◆ TASK DETAILS
Return every line of the records that includes the string "overflow".

[Records from a data collection]
****************

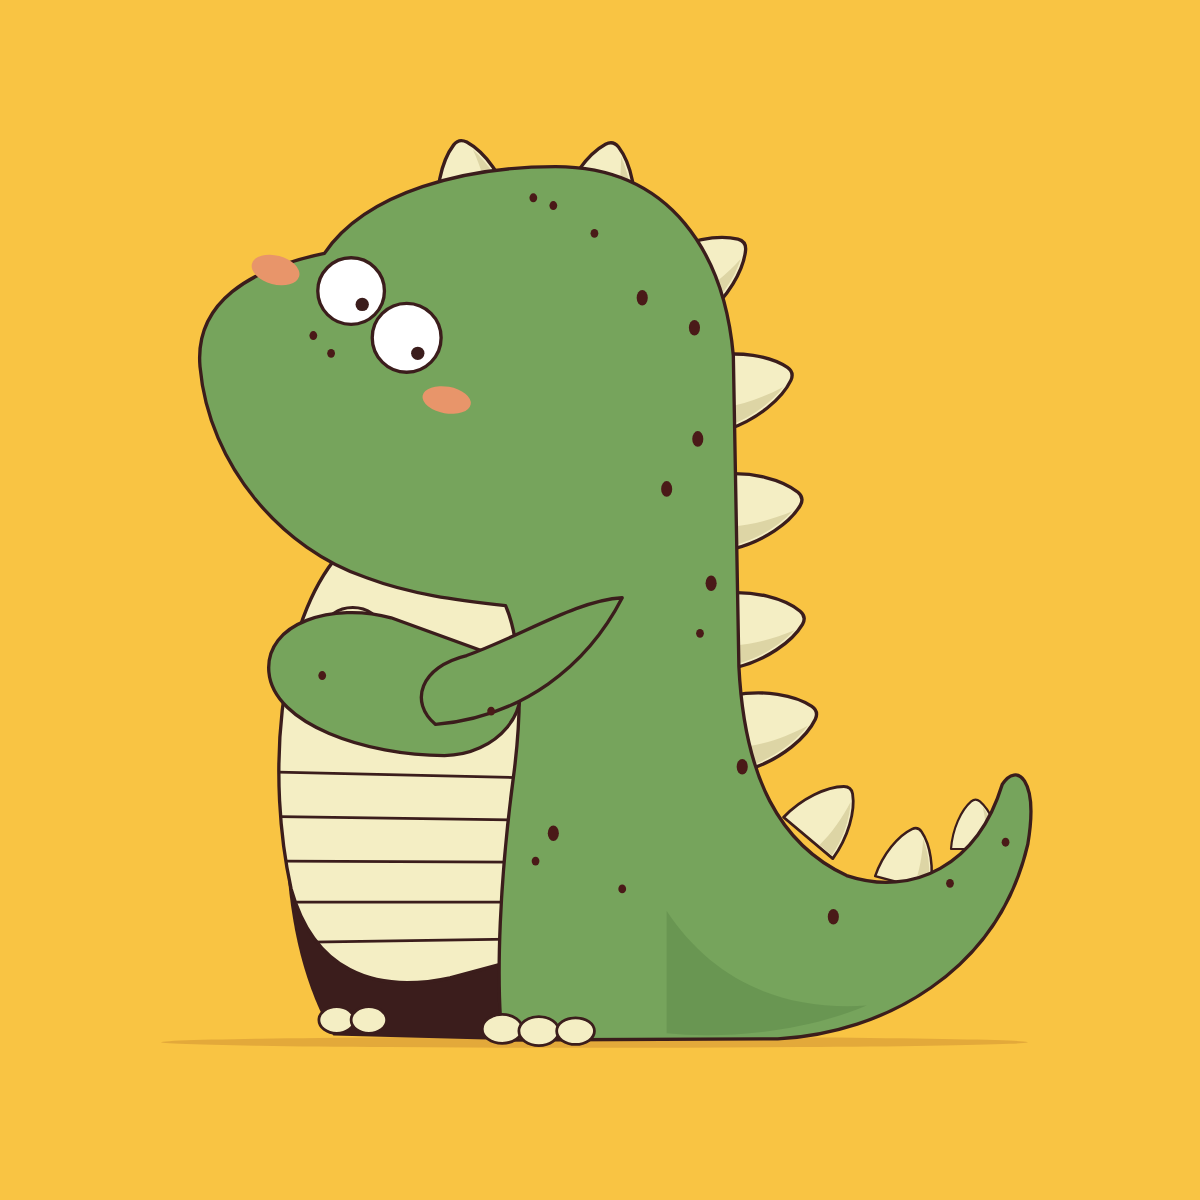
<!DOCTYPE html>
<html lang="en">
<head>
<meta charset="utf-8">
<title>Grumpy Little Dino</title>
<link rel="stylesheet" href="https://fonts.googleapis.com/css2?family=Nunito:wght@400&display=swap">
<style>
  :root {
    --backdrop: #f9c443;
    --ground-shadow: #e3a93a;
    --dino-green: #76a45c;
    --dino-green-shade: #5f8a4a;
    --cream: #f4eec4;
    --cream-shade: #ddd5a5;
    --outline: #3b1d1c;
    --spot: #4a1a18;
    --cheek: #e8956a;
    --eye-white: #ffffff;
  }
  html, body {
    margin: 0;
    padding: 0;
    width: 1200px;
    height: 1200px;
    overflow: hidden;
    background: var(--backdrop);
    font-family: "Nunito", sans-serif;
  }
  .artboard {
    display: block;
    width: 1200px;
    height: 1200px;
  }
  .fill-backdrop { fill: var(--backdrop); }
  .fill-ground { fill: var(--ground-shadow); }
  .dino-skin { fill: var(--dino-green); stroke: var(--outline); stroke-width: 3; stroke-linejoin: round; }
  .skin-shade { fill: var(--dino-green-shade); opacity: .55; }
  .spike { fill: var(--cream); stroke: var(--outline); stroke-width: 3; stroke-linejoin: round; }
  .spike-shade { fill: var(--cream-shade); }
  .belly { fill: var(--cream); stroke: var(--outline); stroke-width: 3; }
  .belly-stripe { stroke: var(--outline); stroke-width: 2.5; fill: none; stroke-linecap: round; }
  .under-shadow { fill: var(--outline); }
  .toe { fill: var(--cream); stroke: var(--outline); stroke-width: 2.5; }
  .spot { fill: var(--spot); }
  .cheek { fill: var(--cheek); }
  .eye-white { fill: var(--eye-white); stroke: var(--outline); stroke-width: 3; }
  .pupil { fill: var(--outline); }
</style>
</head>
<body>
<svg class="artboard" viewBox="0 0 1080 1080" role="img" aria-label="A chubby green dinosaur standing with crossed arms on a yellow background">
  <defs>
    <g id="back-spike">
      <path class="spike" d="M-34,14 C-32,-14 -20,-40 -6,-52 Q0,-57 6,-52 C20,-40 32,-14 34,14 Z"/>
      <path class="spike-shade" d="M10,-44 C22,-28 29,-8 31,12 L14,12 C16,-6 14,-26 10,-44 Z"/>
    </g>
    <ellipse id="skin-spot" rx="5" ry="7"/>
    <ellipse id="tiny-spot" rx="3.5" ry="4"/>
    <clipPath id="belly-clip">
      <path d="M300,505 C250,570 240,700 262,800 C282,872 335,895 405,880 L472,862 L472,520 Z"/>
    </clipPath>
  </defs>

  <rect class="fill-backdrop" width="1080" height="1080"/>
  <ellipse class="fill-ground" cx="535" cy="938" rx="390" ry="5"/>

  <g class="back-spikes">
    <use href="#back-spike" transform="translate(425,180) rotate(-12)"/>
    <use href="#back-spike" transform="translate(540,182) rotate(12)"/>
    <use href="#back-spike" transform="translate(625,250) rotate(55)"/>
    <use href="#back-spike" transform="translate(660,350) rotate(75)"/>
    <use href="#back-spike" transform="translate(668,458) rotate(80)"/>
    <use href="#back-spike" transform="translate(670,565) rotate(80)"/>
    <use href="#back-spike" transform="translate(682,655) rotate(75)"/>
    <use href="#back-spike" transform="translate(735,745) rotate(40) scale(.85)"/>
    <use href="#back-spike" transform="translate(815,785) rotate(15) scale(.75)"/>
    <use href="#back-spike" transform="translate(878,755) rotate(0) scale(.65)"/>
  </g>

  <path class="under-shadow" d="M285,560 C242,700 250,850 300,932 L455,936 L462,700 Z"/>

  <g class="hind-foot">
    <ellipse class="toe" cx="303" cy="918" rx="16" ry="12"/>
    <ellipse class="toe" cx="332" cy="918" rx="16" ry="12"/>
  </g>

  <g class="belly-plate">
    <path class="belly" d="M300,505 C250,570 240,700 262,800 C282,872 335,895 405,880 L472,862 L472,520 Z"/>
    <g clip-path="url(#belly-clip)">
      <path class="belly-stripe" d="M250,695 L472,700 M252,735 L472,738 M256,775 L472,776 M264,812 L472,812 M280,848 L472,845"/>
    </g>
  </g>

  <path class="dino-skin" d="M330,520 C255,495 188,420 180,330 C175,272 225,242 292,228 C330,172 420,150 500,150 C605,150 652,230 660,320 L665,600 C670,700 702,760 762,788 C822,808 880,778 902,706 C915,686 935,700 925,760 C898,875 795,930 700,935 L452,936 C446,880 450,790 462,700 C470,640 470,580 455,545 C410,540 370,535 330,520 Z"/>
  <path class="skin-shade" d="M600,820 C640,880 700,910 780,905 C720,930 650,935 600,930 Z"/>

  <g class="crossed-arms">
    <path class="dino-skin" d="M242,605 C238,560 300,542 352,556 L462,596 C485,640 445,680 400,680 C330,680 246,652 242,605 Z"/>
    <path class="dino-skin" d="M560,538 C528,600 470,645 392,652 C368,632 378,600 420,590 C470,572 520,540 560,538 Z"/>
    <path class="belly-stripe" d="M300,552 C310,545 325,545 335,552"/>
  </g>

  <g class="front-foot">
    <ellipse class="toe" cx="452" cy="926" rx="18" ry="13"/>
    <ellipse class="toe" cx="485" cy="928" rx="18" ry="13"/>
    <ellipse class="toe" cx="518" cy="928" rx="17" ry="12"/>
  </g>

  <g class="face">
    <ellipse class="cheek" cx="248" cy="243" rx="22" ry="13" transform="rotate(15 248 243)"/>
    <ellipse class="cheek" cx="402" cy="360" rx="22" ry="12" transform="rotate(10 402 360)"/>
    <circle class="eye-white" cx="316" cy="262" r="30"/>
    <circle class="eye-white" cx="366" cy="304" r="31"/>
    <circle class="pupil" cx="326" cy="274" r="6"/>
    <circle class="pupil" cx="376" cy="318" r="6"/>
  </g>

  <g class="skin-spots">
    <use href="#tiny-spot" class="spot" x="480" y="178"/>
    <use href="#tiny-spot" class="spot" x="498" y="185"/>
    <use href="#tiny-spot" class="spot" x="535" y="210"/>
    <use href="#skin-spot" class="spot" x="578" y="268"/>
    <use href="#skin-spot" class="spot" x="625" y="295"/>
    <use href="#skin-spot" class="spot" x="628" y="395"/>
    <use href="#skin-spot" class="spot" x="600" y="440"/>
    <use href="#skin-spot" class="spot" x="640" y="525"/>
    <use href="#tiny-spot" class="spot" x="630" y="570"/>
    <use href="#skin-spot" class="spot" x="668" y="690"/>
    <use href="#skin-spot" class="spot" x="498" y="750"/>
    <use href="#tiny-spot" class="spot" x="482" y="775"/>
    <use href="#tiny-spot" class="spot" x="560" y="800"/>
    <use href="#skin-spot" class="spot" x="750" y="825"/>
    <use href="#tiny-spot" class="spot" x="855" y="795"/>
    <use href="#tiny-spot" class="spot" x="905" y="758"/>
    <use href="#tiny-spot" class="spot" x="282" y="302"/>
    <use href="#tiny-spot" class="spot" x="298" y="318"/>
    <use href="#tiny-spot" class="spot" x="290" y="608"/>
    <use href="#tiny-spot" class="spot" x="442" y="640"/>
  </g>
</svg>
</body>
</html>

****************

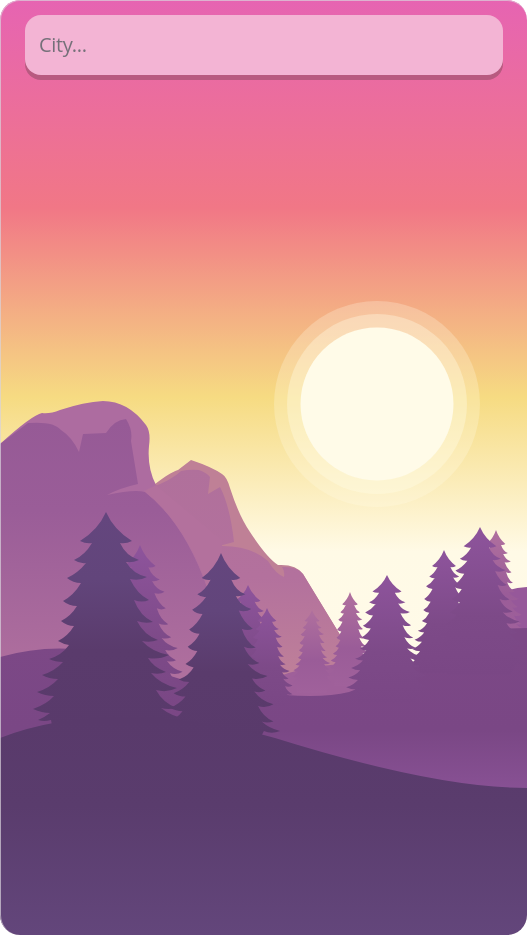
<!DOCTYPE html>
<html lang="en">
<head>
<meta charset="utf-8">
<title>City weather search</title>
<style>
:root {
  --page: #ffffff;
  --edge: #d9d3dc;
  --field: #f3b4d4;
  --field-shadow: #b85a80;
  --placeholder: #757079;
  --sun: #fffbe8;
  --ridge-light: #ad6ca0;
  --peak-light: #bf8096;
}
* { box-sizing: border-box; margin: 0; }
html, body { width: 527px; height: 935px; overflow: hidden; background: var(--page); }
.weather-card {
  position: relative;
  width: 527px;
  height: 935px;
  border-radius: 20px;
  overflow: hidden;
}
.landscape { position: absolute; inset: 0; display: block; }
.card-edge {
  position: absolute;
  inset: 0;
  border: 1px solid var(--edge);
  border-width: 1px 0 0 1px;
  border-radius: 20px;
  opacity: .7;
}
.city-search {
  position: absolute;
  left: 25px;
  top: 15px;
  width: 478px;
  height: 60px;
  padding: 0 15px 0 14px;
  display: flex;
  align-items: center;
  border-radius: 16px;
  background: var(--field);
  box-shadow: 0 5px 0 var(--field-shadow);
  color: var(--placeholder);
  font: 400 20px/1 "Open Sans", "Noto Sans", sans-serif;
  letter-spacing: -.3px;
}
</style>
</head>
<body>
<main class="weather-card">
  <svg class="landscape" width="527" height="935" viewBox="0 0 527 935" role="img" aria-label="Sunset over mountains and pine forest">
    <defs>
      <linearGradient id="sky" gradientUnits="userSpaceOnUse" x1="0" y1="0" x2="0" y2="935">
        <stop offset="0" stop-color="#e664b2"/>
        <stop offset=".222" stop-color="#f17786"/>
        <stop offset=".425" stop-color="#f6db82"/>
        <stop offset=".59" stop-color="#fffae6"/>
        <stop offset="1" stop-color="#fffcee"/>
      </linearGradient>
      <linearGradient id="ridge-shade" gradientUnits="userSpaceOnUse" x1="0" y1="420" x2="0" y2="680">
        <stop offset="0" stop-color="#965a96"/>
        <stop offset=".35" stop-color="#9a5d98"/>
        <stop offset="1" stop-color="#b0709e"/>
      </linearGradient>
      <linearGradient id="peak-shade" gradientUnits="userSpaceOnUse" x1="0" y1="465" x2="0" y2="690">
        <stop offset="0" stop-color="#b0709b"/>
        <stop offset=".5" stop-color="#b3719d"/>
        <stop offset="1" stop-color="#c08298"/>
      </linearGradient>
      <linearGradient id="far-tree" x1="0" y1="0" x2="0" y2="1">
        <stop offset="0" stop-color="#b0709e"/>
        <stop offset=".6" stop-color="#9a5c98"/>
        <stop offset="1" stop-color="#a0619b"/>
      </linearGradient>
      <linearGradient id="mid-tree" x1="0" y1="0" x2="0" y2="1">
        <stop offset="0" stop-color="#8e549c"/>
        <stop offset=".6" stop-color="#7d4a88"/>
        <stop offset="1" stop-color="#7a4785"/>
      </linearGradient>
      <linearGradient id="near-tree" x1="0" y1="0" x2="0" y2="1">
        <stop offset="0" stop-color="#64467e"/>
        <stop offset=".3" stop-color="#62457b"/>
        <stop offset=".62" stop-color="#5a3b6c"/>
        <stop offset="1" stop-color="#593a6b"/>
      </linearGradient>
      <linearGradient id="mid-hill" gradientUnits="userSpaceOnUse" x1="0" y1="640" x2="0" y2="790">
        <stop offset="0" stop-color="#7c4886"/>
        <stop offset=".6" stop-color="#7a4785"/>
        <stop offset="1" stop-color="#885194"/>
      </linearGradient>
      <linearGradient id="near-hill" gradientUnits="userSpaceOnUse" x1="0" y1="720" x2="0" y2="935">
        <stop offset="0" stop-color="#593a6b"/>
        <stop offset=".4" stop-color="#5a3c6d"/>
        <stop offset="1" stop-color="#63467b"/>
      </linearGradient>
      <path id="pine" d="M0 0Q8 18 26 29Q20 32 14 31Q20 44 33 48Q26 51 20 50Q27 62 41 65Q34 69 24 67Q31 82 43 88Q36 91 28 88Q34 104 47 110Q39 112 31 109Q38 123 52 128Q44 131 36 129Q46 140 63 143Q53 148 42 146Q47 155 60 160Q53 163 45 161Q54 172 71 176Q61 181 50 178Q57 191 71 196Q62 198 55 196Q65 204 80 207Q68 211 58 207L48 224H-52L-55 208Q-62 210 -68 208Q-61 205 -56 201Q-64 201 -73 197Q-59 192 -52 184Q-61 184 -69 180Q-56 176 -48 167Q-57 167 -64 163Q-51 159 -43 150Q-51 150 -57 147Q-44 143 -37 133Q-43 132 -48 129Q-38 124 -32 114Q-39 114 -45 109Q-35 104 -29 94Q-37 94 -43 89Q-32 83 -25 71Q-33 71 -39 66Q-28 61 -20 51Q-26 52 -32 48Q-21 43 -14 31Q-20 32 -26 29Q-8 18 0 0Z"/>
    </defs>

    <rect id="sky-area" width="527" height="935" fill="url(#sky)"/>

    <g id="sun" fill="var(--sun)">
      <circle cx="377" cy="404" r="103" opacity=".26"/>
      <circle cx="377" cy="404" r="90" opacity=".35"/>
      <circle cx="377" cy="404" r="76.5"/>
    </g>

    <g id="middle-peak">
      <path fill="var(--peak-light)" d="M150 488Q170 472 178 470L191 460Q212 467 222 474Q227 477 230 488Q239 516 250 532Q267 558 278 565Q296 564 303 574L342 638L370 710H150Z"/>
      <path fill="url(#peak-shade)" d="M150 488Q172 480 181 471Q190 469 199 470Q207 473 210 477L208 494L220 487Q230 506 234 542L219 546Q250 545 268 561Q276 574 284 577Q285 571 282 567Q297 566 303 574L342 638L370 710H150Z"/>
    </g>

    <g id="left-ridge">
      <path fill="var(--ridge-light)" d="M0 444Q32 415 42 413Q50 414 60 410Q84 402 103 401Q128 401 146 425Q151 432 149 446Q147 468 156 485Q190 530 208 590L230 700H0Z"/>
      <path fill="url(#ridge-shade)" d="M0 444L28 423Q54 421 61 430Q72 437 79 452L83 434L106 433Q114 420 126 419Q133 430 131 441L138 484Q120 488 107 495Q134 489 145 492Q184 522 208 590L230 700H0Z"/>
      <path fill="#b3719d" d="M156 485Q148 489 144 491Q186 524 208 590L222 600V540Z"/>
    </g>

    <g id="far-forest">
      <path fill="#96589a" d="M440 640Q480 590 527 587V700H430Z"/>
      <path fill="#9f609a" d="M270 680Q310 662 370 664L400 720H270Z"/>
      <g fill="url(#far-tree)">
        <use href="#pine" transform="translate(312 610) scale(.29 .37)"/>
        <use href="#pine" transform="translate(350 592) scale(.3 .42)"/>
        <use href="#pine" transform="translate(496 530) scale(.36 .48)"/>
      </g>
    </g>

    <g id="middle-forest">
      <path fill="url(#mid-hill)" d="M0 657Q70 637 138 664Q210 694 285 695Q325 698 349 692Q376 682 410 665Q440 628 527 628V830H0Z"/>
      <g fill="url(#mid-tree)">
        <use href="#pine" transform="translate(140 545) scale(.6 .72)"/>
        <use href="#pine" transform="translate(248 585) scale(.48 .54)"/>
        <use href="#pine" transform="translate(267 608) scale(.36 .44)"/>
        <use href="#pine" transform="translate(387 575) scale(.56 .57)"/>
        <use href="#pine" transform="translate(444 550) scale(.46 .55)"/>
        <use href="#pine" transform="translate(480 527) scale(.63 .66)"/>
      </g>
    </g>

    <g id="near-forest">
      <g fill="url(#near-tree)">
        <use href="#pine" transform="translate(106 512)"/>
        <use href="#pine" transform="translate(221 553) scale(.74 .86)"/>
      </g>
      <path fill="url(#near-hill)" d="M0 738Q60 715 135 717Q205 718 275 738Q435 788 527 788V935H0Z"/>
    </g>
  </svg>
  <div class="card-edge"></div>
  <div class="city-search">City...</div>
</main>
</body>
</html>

****************

◆ RESULT
    overflow: hidden;
html, body { width: 527px; height: 935px; overflow: hidden; background: var(--page); }
  overflow: hidden;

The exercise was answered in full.